As the anniversary of last year’s deadly ethnic rioting in Urumqi approaches, thousands of surveillance cameras have been installed across the city as part of a security clampdown that has also seen Xinjiang recruit 5,000 more police. The cameras, which have ‘riot-proof’ casings, have been installed at bus stops, schools, shopping malls and in more than 4,000 other public places in Urumqi, according to Xinhua. More than 3,000 buses have also been fitted with the cameras, which are being monitored by police around the clock.
The clashes between local Uighurs and Han Chinese on July 5 last year left 197 people dead and more than 1,700 injured, the most serious outbreak of violence in decades in China’s restive western reaches. Police in the city have been conducting drills over the past month to deal with a possible similar recurrence of trouble, and have launched a crackdown in recent weeks on what is described as violent crime, stepping up street patrols and vehicle searches.
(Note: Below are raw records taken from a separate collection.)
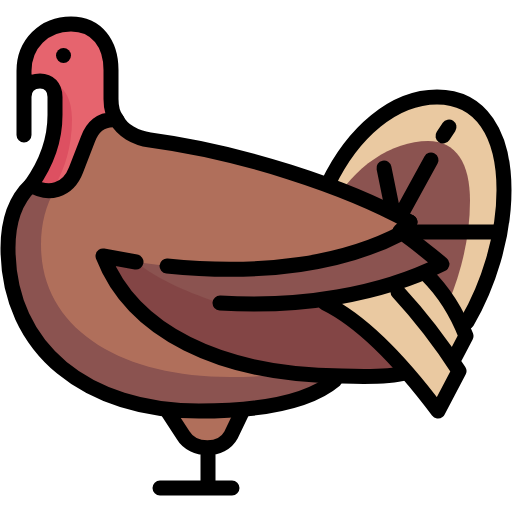
<!DOCTYPE html>
<html lang="en">
<head>
<meta charset="utf-8">
<title>Turkey icon</title>
<style>
:root {
  --paper: #ffffff;
  --ink: #000000;
  --plumage: #b06f5b;
  --plumage-shade: #8b5350;
  --wing: #834545;
  --cream: #eac9a1;
  --head: #e6646e;
  --head-shade: #dd5061;
}
html, body { margin: 0; background: var(--paper); overflow: hidden; }
svg { display: block; width: 512px; height: 512px; }
.outline { fill: none; stroke: var(--ink); stroke-width: 15; stroke-linecap: round; stroke-linejoin: round; }
.plumage { fill: var(--plumage); }
.plumage-shade { fill: var(--plumage-shade); }
.wing { fill: var(--wing); }
.cream { fill: var(--cream); }
.head { fill: var(--head); }
.head-shade { fill: var(--head-shade); }
.eye { fill: var(--ink); }
</style>
</head>
<body>
<svg viewBox="0 0 512 512" role="img" aria-label="Turkey standing in profile">
  <defs>
    <path id="body-shape" d="M31 185C14 201 8 223 8 248C8 350 88 411 199 411C263 411 309 402 335 380L410 222C345 186 240 152 150 140C136 138 121 126 116 120C100 119 91 128 88 139L76 170C68 191 48 196 31 185Z"/>
    <path id="tail-shape" d="M328 184C353 132 394 97 437 97C481 97 504 134 504 190C504 237 488 286 467 322L400 260Z"/>
    <path id="head-shape" d="M24 135V71C24 44 44 24 71 24C97 24 111 44 111 70V99C111 107 113 115 117 120C100 118 92 128 88 139L76 170C68 191 48 196 31 185C46 164 55 141 55 115V97C55 87 49 81 40 81C30 81 24 87 24 97Z"/>
    <clipPath id="tail-clip"><use href="#tail-shape"/></clipPath>
    <clipPath id="head-clip"><use href="#head-shape"/></clipPath>
  </defs>

  <g id="tail">
    <use href="#tail-shape" class="cream"/>
    <path class="plumage-shade" clip-path="url(#tail-clip)" d="M332 206C353 167 392 141 428 141C456 141 470 163 470 201C470 235 462 270 449 301L390 270Z"/>
    <path class="outline" d="M328 184C353 132 394 97 437 97C481 97 504 134 504 190C504 237 488 286 467 322"/>
    <path class="outline" d="M449 127L443 136M384 168L395 222M431 160L397 222M410 232H499"/>
  </g>

  <g id="leg">
    <path class="plumage" d="M166 408L183 434C193 452 222 452 231 434L243 408Z"/>
    <path class="outline" d="M168 412L183 435C193 452 222 452 231 435L243 410M208 448V488M160 488H232"/>
  </g>

  <g id="body">
    <use href="#body-shape" class="plumage"/>
    <path class="plumage-shade" d="M31 185C14 201 8 223 8 248C8 350 88 411 199 411C263 411 309 402 335 380L312 368C288 375 259 377 230 377C121 377 41 329 41 245C41 223 46 205 55 190C47 192 39 190 31 185Z"/>
    <path class="outline" d="M31 185C14 201 8 223 8 248C8 350 88 411 199 411C263 411 309 402 335 380M117 120C122 130 135 138 150 140C240 152 345 186 410 222"/>
  </g>

  <g id="tail-feathers">
    <path class="cream" d="M325 303L350 290L395 282L424 270L449 298L468 336L453 366L461 372L438 411C411 375 370 325 325 303Z"/>
  </g>

  <g id="wing">
    <path class="wing" d="M103 255C131 329 219 375 342 376C370 377 391 377 408 372C382 341 350 312 322 303C285 306 250 305 220 303L136 263Z"/>
    <path class="plumage-shade" d="M136 262L167 266C266 276 346 263 399 233L442 264C382 295 300 308 220 303C192 294 158 280 136 262Z"/>
    <path class="outline" d="M136 262L103 256C132 331 219 375 342 376C370 377 390 377 405 373"/>
    <path class="outline" d="M167 266C265 276 345 263 402 233C413 240 427 252 442 264C380 295 300 308 220 303"/>
    <path class="outline" d="M400 231L410 222M325 303C370 325 411 375 438 411L459 371C441 343 422 318 398 292M427 275C444 292 457 313 466 336L455 357"/>
  </g>

  <g id="head">
    <use href="#head-shape" class="head"/>
    <path class="head-shade" clip-path="url(#head-clip)" d="M45 79C64 84 72 98 72 119C72 148 64 169 56 184L50 200L25 188L52 143Z"/>
    <use href="#head-shape" class="outline"/>
    <circle class="eye" cx="63.500" cy="55.500" r="7.500"/>
  </g>
</svg>
</body>
</html>
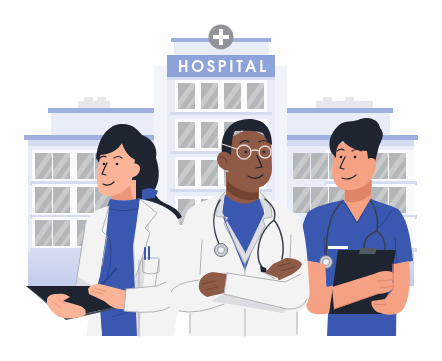
<!DOCTYPE html>
<html lang="en">
<head>
<meta charset="utf-8">
<title>Hospital team</title>
<style>
:root{
  --paper:#fefefe; --wall:#e9edf8; --wall-light:#f1f4fb; --wall-shade:#d5dcf1; --trim:#9db0e0; --sign:#8ea3d9;
  --glass:#b4b7ba; --shine:#c8cacc; --frame:#fafbfe; --badge:#929497;
  --ink:#1f2431; --line:#3a3f4b; --blue:#3a58b0; --blue-dark:#2c4390;
  --coat:#f3f3f4; --coat-shade:#dcdde0; --coat-line:#a9abb2;
  --fair:#fbb497; --fair-shade:#ee9679; --tan:#f4a283; --tan-shade:#de8469; --brown:#8f5a46; --brown-shade:#734334;
}
html,body{margin:0;background:var(--paper);overflow:hidden}
svg{display:block;width:442px;height:361px}
.wall{fill:var(--wall)} .wall-light{fill:var(--wall-light)} .wall-shade{fill:var(--wall-shade)} .trim{fill:var(--trim)}
.sign-text{font:700 15.5px "TeX Gyre Adventor",Lato,sans-serif;fill:#fff}
.ink{fill:var(--ink)} .blue{fill:var(--blue)} .coat{fill:var(--coat)} .shade{fill:var(--coat-shade)}
.fair{fill:var(--fair)} .tan{fill:var(--tan)} .brown{fill:var(--brown)}
.stroke{fill:none;stroke-linecap:round;stroke-linejoin:round}
.fold{stroke:var(--coat-line);stroke-width:.9}
.feature{stroke:var(--ink);stroke-width:1.2}
.tube{stroke:var(--line);stroke-width:1.5}
.crease{stroke:var(--blue-dark);stroke-width:1}
</style>
</head>
<body>
<svg viewBox="0 0 442 361" role="img" aria-label="Three medical workers standing in front of a hospital">
  <defs>
    <g id="pane">
      <rect width="17" height="26" fill="var(--glass)"/>
      <path d="M0 18 13 0h4v3L1 26H0z" fill="var(--shine)"/>
      <path d="M7 26 17 12v6l-6 8z" fill="var(--shine)"/>
    </g>
    <g id="tower-row">
      <rect x="175" y="-3" width="92" height="32" fill="var(--frame)"/>
      <use href="#pane" x="178"/><use href="#pane" x="201"/><use href="#pane" x="224"/><use href="#pane" x="247"/>
      <rect x="170" y="29" width="102" height="3" fill="var(--wall-shade)"/>
    </g>
    <g id="wing-row">
      <rect x="-3" y="-3" width="89" height="32" fill="var(--frame)"/>
      <use href="#pane" x="0"/><use href="#pane" x="18"/><use href="#pane" x="42"/><use href="#pane" x="60"/>
      <rect x="-5" y="28" width="93" height="4" fill="var(--wall-shade)"/>
    </g>
    <g id="chestpiece">
      <circle r="6.5" fill="#c9ccd2" stroke="#6d727d"/>
      <circle r="3.5" fill="#eef0f3" stroke="#8b9099" stroke-width=".8"/>
    </g>
    <linearGradient id="ground-fade" x1="0" y1="0" x2="0" y2="1">
      <stop offset="0" stop-color="#d5dcf1"/><stop offset="1" stop-color="#c3ceec"/>
    </linearGradient>
  </defs>

  <g id="hospital">
    <g id="left-wing">
      <path d="M78 101h32v7H78zM84 97h9v4h-9zM97 97h9v4h-9z" fill="#e6e7ea"/>
      <rect class="wall" x="51" y="113" width="104" height="24"/>
      <rect class="trim" x="48" y="108" width="107" height="5"/>
      <rect class="wall" x="28" y="140" width="127" height="146"/>
      <rect class="trim" x="24" y="135" width="131" height="5"/>
      <rect class="wall-shade" x="28" y="140" width="127" height="6"/>
      <use href="#wing-row" x="35" y="153"/><use href="#wing-row" x="35" y="187"/><use href="#wing-row" x="35" y="220"/>
      <rect x="28" y="252" width="127" height="34" fill="url(#ground-fade)"/>
    </g>
    <g id="right-wing">
      <path d="M316 101h57v7h-57zM323 97h9v4h-9zM345 97h9v4h-9z" fill="#e6e7ea"/>
      <rect class="wall" x="286" y="113" width="104" height="24"/>
      <rect class="trim" x="286" y="108" width="107" height="5"/>
      <rect class="wall" x="286" y="140" width="128" height="146"/>
      <rect class="trim" x="286" y="135" width="132" height="5"/>
      <rect class="wall-shade" x="286" y="140" width="128" height="6"/>
      <g id="right-windows">
        <use href="#wing-row" x="329" y="153"/><use href="#wing-row" x="329" y="187"/><use href="#wing-row" x="329" y="220"/>
        <use href="#pane" x="293" y="153"/><use href="#pane" x="311" y="153"/><use href="#pane" x="293" y="187"/><use href="#pane" x="311" y="187"/>
      </g>
      <rect x="286" y="252" width="128" height="34" fill="url(#ground-fade)"/>
    </g>
    <g id="tower">
      <rect class="wall-shade" x="154" y="66" width="133" height="220"/>
      <rect class="wall-light" x="154" y="66" width="13" height="220"/>
      <rect class="wall" x="167" y="77" width="108" height="209"/>
      <rect class="wall-light" x="275" y="66" width="12" height="220"/>
      <rect class="wall" x="174" y="42" width="95" height="14"/>
      <rect class="trim" x="171" y="38" width="100" height="4"/>
      <rect x="167" y="55" width="108" height="22" fill="var(--sign)"/>
      <rect class="wall-shade" x="167" y="77" width="108" height="3"/>
      <use href="#tower-row" y="83"/><use href="#tower-row" y="122"/><use href="#tower-row" y="160"/><use href="#tower-row" y="199"/>
      <text class="sign-text" x="178" y="72" textLength="88">HOSPITAL</text>
      <circle cx="221" cy="37" r="12.5" fill="var(--badge)"/>
      <path d="M219 29h4v6h6v4h-6v6h-4v-6h-6v-4h6z" fill="#fff"/>
    </g>
  </g>

  <g id="woman-doctor">
    <path class="ink" d="M143 182c10 2 10 13 18 19 8 5 16 6 21 16-11 7-30 4-38-8z"/>
    <path class="ink" d="M96 158c2-18 10-32 24-34 12-1 17 5 22 11 11 4 16 13 14 23 4 12 4 24-2 33-6 10-20 14-31 10z"/>
    <path class="blue" d="M142 190c6-3 12-2 16 1l-3 7c-5 0-9 1-13 3z"/>
    <path class="fair" d="M111 180h25v24h-25z"/>
    <path d="M111 194c7 1 14-3 19-9l3 15h-22z" fill="var(--fair-shade)"/>
    <path class="fair" d="M101 151c-1 9-4 18-4 29 0 9 3 16 11 16 11 0 22-8 25-20l2-17c-6-2-11-9-13-17-4 8-11 12-21 9z"/>
    <path class="ink" d="M98 155c0-16 10-29 23-29 12 2 20 15 20 36-9-2-16-9-19-19-5 8-13 12-24 12z"/>
    <path class="fair" d="M129 168c2-6 10-6 11 0 0 6-5 10-10 9z"/>
    <path class="stroke feature" d="M100 158q3-3 6-1M114 158q4-3 8 0M107 163q-3 6-5 11l4 1M103 184q6 3 11-2"/>
    <circle class="ink" cx="104" cy="164" r="1.3"/><circle class="ink" cx="117" cy="164" r="1.3"/>
    <path class="blue" d="M110 199c10 2 21 2 30-1l3 138h-41l-5-70 8-53z"/>
    <path class="stroke crease" d="M109 209q16 4 31-1M110 240q3 22-3 36M128 312l-16 5"/>
    <path class="coat" d="M109 206c-14 3-21 8-24 20l-9 58 22 18 4 34H86l4-25 10-35 6-40z"/>
    <path class="shade" d="M78 277l-2 9 22 16 1-12z"/>
    <path class="coat" d="M140 199c16 3 32 9 38 20 5 18 5 42 3 60l-7 57h-36l-4-70z"/>
    <path class="shade" d="M140 199l11 8-4 36-8 93h-2l-4-90z"/>
    <path class="coat" d="M140 199c9 4 14 7 17 14l-12 15 5 5-14 43-2-30z"/>
    <path class="stroke fold" d="M140 199l17 14-12 15 5 5-14 43M109 206l-7 25 5 5-5 30M85 226l-9 58M139 260v76M143 258h16v14q-8 4-16 0z"/>
    <path class="stroke" d="M145 248v11M149 247v12" stroke="var(--blue)" stroke-width="2"/>
    <path class="ink" d="M26 286l66 0 36 18-62 14z"/>
    <path d="M26 286l40 32 62-14v2l-62 14z" fill="#444a58"/>
    <path class="fair" d="M47 299c2-5 7-5 11-5 4-1 8 0 12 3l-7 4 14 4c8 2 10 6 8 10-7 4-18 4-26 2-6-4-10-8-12-14z"/>
    <path class="stroke" d="M52 301l9 7M57 298l8 6" stroke="var(--fair-shade)"/>
    <path class="stroke" d="M98 289l18-20" stroke="var(--blue-dark)" stroke-width="2.4"/>
    <path class="fair" d="M88 289c3-5 9-6 16-4l23 6v18c-11 1-16-2-23-8l-15-7z"/>
    <path class="stroke" d="M91 291l12 3M94 288l11 3" stroke="var(--fair-shade)"/>
    <path class="coat" d="M170 246c7 20 10 42 4 57-6 10-22 11-50 8l2-22 30-3z"/>
    <path class="stroke fold" d="M156 286l-30 3-2 22q34 4 46-4M157 286l9-4M155 286l4-26"/>
  </g>

  <g id="scrubs-man">
    <path class="tan" d="M345 180h27v34c-9 7-21 5-28-3z"/>
    <path d="M345 189c11 2 19-2 26-9v14c-8 8-19 10-26 7z" fill="var(--tan-shade)"/>
    <path class="tan" d="M336 145c-1 10-4 18-4 27 1 11 6 18 14 18 14 1 25-6 29-19l3-23-16-12z"/>
    <path class="ink" d="M331 152c-4-10 0-19 7-26 6-6 15-4 20-6 11-5 21 0 22 8 6 6 1 13-1 18l-5 20h-5l-2-15c-9 0-18-3-24-10-5 3-7 6-7 17z"/>
    <path class="tan" d="M365 162c3-6 11-5 11 1 0 7-6 11-11 9z"/>
    <path class="stroke feature" d="M337 151q4-3 7-1M352 151q5-3 9 0M345 157q-3 6-5 11l4 1M342 178q7 3 14-3"/>
    <circle class="ink" cx="341" cy="157" r="1.3"/><circle class="ink" cx="355" cy="157" r="1.3"/>
    <path class="blue" d="M343 200c-14 3-27 6-35 12-8 14-9 33-6 48l23 4 3 50-1 22h69l1-72 16-3c-2-23-6-43-15-52-8-4-17-6-27-10-5 10-21 12-28 1z"/>
    <path class="tan" d="M344 200l13 22 14-22c-5 5-20 6-27 0z"/>
    <path class="stroke crease" d="M343 200l14 23 14-24M325 264l-1-27M397 264l-2-26M392 210q-9 15-17 21"/>
    <path class="stroke tube" d="M342 202c-12 10-16 30-16 54M371 201c7 13 7 19 6 30M377 231c-9 3-14 9-13 20M377 231c7 5 9 11 8 20"/>
    <path d="M328 246h20v3h-20z" fill="#fff"/>
    <use href="#chestpiece" x="326" y="262"/>
    <path class="tan" d="M304 260l21 4 1 23 42-9 9 22-42 12c-16 4-25 3-28-4-4-12-5-30-3-48z"/>
    <path class="ink" d="M338 250h58l-12 64h-55z"/>
    <path d="M360 248h17l-2 6h-16z" fill="#535967"/>
    <path class="tan" d="M332 287l42-13c6-3 13-4 18-2 3 3 3 7 0 9l3 5c-2 5-10 8-18 8l-43 15z"/>
    <path class="stroke" d="M378 281l14-1M380 288l13-2M334 309l43-15" stroke="var(--tan-shade)"/>
    <path class="tan" d="M394 264l15-3c2 17 1 36-5 47-5 8-16 8-27 4-4-3-7-8-5-11l13-2 8-10z"/>
    <path class="stroke" d="M374 304l12 1M393 264l0 26-8 9" stroke="var(--tan-shade)"/>
  </g>

  <g id="senior-doctor">
    <path class="brown" d="M226 172h33v30c-6 9-25 10-33 0z"/>
    <path d="M227 181c8 8 19 13 31 11v7c-13 3-25-2-31-9z" fill="var(--brown-shade)"/>
    <path class="brown" d="M226 140c-1 15 0 28 5 37 6 8 15 11 25 11 11-1 16-10 16-20l-1-29-22-11z"/>
    <path class="ink" d="M222 152c-2-19 8-33 27-33 15 0 23 9 23 26-5-3-7-8-9-12-9-3-19-2-28-2-3 6-3 12-4 23l-3 9z"/>
    <path class="brown" d="M232 158c-3-9-15-8-15 1 0 8 8 14 15 10z"/>
    <path class="stroke" d="M220 157q6-1 7 6" stroke="var(--brown-shade)" stroke-width="1.2"/>
    <g class="stroke" stroke="#e3dcd8" stroke-width="1.3"><circle cx="244" cy="152" r="7"/><circle cx="265" cy="152" r="6"/><path d="M251 151q4-2 8 0M237 149l-15-5"/></g>
    <path class="stroke feature" d="M240 143q5-4 9-1M259 142q5-3 9 0M257 155l5 12-6 1M248 176q8 5 15-1"/>
    <circle class="ink" cx="246" cy="152" r="1.3"/><circle class="ink" cx="264" cy="152" r="1.3"/>
    <path class="blue" d="M225 194c9 11 25 13 34 4l7 20-18 66h-11l-19-66z"/>
    <path class="coat" d="M225 192c-14 7-29 10-37 18-10 21-18 57-18 86 1 10 8 15 20 17l-2 23h109l1-24c10-5 13-15 11-27-1-24-3-51-9-68-10-7-25-14-40-25l5 20-20 59-23-56z"/>
    <path class="shade" d="M225 192c-8 8-9 14-9 24l12 1-2 6 17 39 2 2v-12l-23-40zM260 192c8 7 12 15 12 25l-9 2 2 7-20 38v-10l20-42z"/>
    <path class="stroke fold" d="M225 192c-8 8-9 14-9 24l10 2-2 6 21 40 20-38-2-7 9-2c0-10-4-18-12-25M245 264v12M202 240l-2 34M291 235l-1 24M190 313v20M297 312v22M245 309v27"/>
    <path class="stroke tube" d="M220 200c-8 12-8 28-1 44M265 199c10 8 11 14 9 21M274 220c-10 8-16 20-16 34 0 8 3 13 7 16M274 220c8 10 11 26 8 39"/>
    <use href="#chestpiece" x="221" y="250"/>
    <path class="ink" d="M260 266l6 2 1 5-6-1z"/>
    <path class="brown" d="M262 276l11-12 13-6c7 0 14 2 16 6-1 4-6 8-11 11l-16 7z"/>
    <path class="stroke" d="M278 266l13-3M281 271l14-4" stroke="var(--brown-shade)"/>
    <path class="coat" d="M171 292c3-10 15-11 28-12l66-7 13 5 3 12-50 13c-23 8-42 12-52 8-6-4-9-10-8-19z"/>
    <path class="coat" d="M225 273l60 9 17-7c6 2 7 16 4 25-2 8-10 10-19 9l-63-15z"/>
    <path class="shade" d="M224 294l63 15-4 4-72-12z"/>
    <path class="brown" d="M199 284c1-7 7-11 14-12l14 2-3 19-17 4c-6-3-9-7-8-13z"/>
    <path class="stroke" d="M202 284l13-3M205 290l12-3" stroke="var(--brown-shade)"/>
    <path class="stroke fold" d="M227 273l58 9 16-8M224 294l63 15q16 1 20-10M227 273l-3 21M171 292q3-9 28-12M179 311q18 4 45-7M265 273l10 6"/>
  </g>
</svg>
</body>
</html>
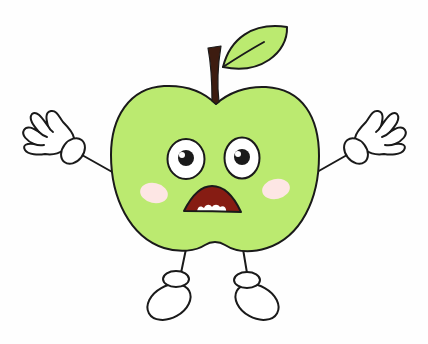
<!DOCTYPE html>
<html lang="en">
<head>
<meta charset="utf-8">
<title>Frightened apple</title>
<style>
:root {
  --paper: #fefefe;
  --ink: #1a1a1a;
  --apple: #bbea70;
  --stem: #3d1c10;
  --blush: #fde6e4;
  --mouth: #861c13;
  --white: #ffffff;
}
html, body { margin: 0; background: var(--paper); overflow: hidden; }
svg { display: block; width: 428px; height: 344px; }
.outline { stroke: var(--ink); stroke-width: 2; stroke-linejoin: round; stroke-linecap: round; }
.limb { fill: none; }
.white { fill: var(--white); }
.apple { fill: var(--apple); }
.stem { fill: var(--stem); stroke-width: 1.2; }
.blush { fill: var(--blush); }
.mouth { fill: var(--mouth); stroke-width: 1.6; }
.pupil { fill: var(--ink); }
</style>
</head>
<body>
<svg viewBox="0 0 428 344" role="img" aria-label="Frightened green apple character with raised hands">
  <defs>
    <clipPath id="mouth-shape">
      <path d="M184 211C190 199 199 186 212 186C226 186 235 199 241 212Q212 211 184 211Z"/>
    </clipPath>
  </defs>

  <g id="arms" class="outline limb">
    <path d="M82 155L114 173"/>
    <path d="M347 155L317 172"/>
  </g>

  <g id="left-hand" class="outline white">
    <path d="M64 150C58 154 51 155 45 154C39 155 28 155 25 150C22 145 27 143 34 144C27 141 21 135 24 130C27 125 33 128 39 132C34 126 28 119 32 114C37 110 42 118 48 126C46 119 45 112 51 111C57 110 59 117 63 122C68 127 73 132 74 138Z"/>
    <path class="limb" d="M34 144Q39 146 44 145M39 132Q43 136 47 137M48 126Q50 130 53 132"/>
    <ellipse cx="73" cy="151" rx="10.500" ry="14" transform="rotate(38 73 151)"/>
  </g>

  <g id="right-hand" class="outline white">
    <path d="M365 150C371 154 378 155 384 154C390 155 401 155 404 150C407 145 402 143 395 144C402 141 408 135 405 130C402 125 396 128 390 132C395 126 401 119 397 114C392 110 387 118 381 126C383 119 384 112 378 111C372 110 370 117 366 122C361 127 356 132 355 138Z"/>
    <path class="limb" d="M395 144Q390 146 385 145M390 132Q386 136 382 137M381 126Q379 130 376 132"/>
    <ellipse cx="356" cy="151" rx="10.500" ry="14" transform="rotate(-38 356 151)"/>
  </g>

  <g id="legs" class="outline white">
    <path class="limb" d="M186 249L181 273M243 249L247 273"/>
    <ellipse cx="169" cy="302" rx="23" ry="16" transform="rotate(-29 169 302)"/>
    <ellipse cx="176" cy="279" rx="13" ry="8"/>
    <ellipse cx="257" cy="302" rx="23" ry="16" transform="rotate(29 257 302)"/>
    <ellipse cx="247" cy="280" rx="13" ry="8"/>
  </g>

  <path id="apple-body" class="outline apple" d="M216 104C203 91 184 85 164 86C129 88 111 118 111 155C111 198 130 237 164 248C180 253 196 251 205 245C211 241 219 241 225 245C236 252 251 253 267 248C301 237 319 199 319 156C319 118 303 89 266 87C246 86 228 93 216 104Z"/>
  <path id="stem" class="outline stem" d="M208 48L221 46C218 64 217 85 219 102L216 104L212 101C212 82 211 64 208 48Z"/>

  <g id="leaf" class="outline apple">
    <path d="M223 67C230 39 252 22 287 27C288 53 260 75 223 67Z"/>
    <path class="limb" d="M223 67Q246 52 264 42"/>
  </g>

  <g id="face">
    <g class="blush">
      <ellipse cx="154" cy="193" rx="14" ry="10" transform="rotate(12 154 193)"/>
      <ellipse cx="276" cy="189" rx="14" ry="10" transform="rotate(-12 276 189)"/>
    </g>
    <g id="left-eye">
      <ellipse class="outline white" cx="186" cy="159" rx="18.500" ry="20"/>
      <circle class="pupil" cx="186" cy="158" r="8"/>
      <circle class="white" cx="182" cy="155" r="3"/>
    </g>
    <g id="right-eye">
      <ellipse class="outline white" cx="242" cy="158" rx="17.500" ry="20.500"/>
      <circle class="pupil" cx="242" cy="157" r="8"/>
      <circle class="white" cx="238" cy="154" r="3"/>
    </g>
    <g id="open-mouth">
      <path class="mouth" d="M184 211C190 199 199 186 212 186C226 186 235 199 241 212Q212 211 184 211Z"/>
      <path class="white" clip-path="url(#mouth-shape)" d="M197 213C197 206 201 205 204 208C206 204 210 204 212 207C214 204 218 204 220 207C224 205 227 208 226 213Z"/>
      <path class="outline limb" d="M184 211C190 199 199 186 212 186C226 186 235 199 241 212Q212 211 184 211Z"/>
    </g>
  </g>
</svg>
</body>
</html>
This seems to have included the break up of a group that is said to have planned terrorist attacks in southern Xinjiang last year around the time of the Beijing Olympics and which were behind the attack on a police station in Kashgar in 2008. Authorities linked the group to the banned East Turkestan Islamic Movement, a nebulous pro-independence organization long vilified as a terrorist group by Beijing.
At the same time a propaganda campaign is underway to promote the plans for economic development in the natural-resource-rich province announced earlier this year. Authorities are determined the anniversary will pass without significant disturbance but relations between the Turkic-speaking Uighurs and the Han Chinese newcomers remain tense, and unsettling for Beijing.